We also achieved a number of milestones in the Fund’s capacity development and training activities, the third pillar of our work. The year began with the creation of the new Institute for Capacity Development to make technical assistance and training better aligned and more effective. The Fund further expanded its capacity-building presence on the ground, with an agreement to establish a regional training center in Mauritius and preparations for the new regional technical assistance center in West Africa.
A final but crucial note: the Fund must truly reflect its global ownership. A point that bears repeating is that we need an IMF that represents and looks like the world today. During the year we made progress. We achieved most of the conditions for the 2010 quota and governance reforms to enter into force. Our top priority must be to follow through, to complete those reforms and build on the work already done toward a new quota formula so that the institution more effectively represents its membership.
I am proud of the IMF’s accomplishments over the past year and the tireless efforts of our dedicated staff, and have been honored to serve as Managing Director. I look forward to continuing to work closely with all our member countries—and their representatives on the Executive Board—in tackling the many challenges still facing the global economy.
The Annual Report of the IMF’s Executive Board to the Fund’s Board of Governors is an essential instrument in the IMF’s accountability. The Executive Board is responsible for conducting the Fund’s business and consists of 24 Executive Directors appointed by the IMF’s 188 member countries, while the Board of Governors, on which every member country is represented by a senior official, is the highest authority governing the IMF. The publication of the Annual Report represents the accountability of the Executive Board to the Fund’s Board of Governors.
Executive Board as of April 30, 2013
Alternate Executive Directors are indicated in italics.
Letter of Transmittal to the Board of Governors
July 29, 2013
Dear Mr. Chairman:
On behalf of the Executive Board of the International Monetary Fund, I have the honor to transmit for consideration by the Board of Governors: (i) the Financial Statements of the International Monetary Fund for the Financial Year Ended April 30, 2013, which include the independent auditors’ reports issued by the Fund’s external audit firm Deloitte & Touche and (ii) the Letter of Transmittal from the External Audit Committee to the Board of Governors.
The audits were conducted by Deloitte & Touche, in accordance with International Standards on Auditing, auditing standards generally accepted in the United States of America, and the requirements of Section 20(b) of the Fund’s By-Laws. The External Audit Committee, comprising Mr. Ayass (Chairman), Mr. Wang, and Mr. Ramos, had general oversight of the annual audit, as required under Section 20(c) of the Fund’s By-Laws.

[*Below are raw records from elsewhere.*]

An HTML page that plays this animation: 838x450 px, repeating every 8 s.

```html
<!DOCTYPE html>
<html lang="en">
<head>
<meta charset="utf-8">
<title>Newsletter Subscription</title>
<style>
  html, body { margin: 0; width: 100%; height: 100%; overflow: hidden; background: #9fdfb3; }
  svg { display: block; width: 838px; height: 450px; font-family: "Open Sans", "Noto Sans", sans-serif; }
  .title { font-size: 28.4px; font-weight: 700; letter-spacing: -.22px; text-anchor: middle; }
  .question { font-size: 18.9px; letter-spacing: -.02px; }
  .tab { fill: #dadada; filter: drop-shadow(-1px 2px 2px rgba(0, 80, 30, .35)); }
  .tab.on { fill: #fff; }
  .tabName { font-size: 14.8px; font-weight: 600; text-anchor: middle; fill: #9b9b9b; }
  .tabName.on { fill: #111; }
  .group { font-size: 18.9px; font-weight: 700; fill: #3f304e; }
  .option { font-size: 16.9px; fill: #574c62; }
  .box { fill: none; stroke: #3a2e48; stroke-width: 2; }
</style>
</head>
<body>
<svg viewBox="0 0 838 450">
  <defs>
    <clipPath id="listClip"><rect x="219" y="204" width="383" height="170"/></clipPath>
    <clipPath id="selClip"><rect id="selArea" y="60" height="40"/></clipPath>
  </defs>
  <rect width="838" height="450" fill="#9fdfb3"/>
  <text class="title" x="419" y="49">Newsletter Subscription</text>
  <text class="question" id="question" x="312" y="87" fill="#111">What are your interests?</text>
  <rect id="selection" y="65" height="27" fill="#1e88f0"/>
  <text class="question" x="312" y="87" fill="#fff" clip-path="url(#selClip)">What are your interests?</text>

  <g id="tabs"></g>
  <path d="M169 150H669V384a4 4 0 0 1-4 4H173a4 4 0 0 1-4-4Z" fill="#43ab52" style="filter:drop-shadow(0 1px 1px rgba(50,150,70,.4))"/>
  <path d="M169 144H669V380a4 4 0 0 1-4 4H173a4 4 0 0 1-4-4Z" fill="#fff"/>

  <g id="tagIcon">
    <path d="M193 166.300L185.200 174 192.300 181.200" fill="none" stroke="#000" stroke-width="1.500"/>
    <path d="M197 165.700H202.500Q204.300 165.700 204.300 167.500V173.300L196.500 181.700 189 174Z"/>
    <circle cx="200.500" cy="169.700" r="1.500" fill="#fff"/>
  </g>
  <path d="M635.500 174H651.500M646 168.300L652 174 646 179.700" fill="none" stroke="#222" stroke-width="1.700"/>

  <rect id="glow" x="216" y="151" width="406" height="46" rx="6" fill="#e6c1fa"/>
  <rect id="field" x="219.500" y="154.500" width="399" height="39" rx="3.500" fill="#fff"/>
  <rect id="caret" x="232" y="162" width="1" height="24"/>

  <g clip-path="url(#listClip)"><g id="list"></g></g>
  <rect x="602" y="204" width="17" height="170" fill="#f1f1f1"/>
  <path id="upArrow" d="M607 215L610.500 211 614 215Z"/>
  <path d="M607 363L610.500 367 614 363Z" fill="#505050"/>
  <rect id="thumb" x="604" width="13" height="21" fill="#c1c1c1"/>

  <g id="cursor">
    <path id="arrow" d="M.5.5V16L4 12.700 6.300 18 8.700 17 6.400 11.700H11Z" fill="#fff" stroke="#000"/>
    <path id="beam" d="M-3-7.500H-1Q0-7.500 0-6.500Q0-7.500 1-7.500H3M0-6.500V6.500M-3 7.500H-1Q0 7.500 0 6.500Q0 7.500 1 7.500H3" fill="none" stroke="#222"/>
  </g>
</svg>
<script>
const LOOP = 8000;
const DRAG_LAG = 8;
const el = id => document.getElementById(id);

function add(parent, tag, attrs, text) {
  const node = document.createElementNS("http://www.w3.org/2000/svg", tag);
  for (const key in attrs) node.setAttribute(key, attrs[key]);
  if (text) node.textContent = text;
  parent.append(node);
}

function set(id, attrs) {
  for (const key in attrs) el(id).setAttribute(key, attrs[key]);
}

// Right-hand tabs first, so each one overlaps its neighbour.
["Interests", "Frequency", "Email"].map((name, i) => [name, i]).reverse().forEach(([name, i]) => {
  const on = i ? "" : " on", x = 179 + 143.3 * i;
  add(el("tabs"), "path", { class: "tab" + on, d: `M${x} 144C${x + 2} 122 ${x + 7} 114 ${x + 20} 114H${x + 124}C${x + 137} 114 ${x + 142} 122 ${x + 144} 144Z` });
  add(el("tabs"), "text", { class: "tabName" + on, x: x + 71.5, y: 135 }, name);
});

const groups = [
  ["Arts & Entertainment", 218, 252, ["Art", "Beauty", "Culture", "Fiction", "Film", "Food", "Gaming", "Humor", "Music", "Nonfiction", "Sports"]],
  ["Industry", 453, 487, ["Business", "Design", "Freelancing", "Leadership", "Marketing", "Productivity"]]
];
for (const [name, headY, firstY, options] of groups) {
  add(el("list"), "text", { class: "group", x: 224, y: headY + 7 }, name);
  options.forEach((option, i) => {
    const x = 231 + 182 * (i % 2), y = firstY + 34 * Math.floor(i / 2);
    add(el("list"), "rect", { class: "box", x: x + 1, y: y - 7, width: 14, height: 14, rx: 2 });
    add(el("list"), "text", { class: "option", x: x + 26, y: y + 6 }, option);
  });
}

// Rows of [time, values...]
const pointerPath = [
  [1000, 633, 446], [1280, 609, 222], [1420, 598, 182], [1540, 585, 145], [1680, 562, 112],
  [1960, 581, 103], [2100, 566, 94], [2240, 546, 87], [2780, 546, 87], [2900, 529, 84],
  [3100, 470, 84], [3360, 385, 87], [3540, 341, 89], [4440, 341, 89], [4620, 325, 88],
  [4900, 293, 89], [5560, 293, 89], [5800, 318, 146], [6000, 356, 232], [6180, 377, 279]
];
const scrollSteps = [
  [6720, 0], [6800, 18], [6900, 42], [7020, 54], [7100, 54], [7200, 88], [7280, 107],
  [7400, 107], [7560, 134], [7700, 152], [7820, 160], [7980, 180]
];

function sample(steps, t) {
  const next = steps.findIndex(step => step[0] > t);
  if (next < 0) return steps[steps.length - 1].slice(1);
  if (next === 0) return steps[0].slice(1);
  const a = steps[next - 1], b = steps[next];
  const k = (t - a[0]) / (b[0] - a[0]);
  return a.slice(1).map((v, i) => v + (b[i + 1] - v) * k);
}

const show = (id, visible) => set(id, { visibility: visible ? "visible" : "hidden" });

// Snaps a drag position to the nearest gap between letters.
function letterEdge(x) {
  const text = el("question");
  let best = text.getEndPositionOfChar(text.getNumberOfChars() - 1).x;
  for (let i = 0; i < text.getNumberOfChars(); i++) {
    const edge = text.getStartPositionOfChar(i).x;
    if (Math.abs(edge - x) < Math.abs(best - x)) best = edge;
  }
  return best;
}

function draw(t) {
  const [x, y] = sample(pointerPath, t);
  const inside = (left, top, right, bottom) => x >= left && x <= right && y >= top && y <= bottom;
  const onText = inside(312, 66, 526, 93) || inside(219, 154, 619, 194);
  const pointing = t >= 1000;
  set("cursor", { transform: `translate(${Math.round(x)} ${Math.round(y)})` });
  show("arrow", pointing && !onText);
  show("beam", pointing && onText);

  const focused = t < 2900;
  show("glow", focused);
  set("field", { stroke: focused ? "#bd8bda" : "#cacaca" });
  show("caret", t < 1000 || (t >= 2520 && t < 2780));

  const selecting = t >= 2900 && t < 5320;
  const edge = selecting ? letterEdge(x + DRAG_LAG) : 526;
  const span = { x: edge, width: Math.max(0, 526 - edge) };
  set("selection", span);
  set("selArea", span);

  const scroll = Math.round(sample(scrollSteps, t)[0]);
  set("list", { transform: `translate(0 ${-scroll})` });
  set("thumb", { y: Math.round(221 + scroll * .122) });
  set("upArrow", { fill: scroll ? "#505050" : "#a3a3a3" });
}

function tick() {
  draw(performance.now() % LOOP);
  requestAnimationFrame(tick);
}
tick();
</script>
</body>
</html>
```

Yours very truly,
Managing Director and Chair of the Executive Board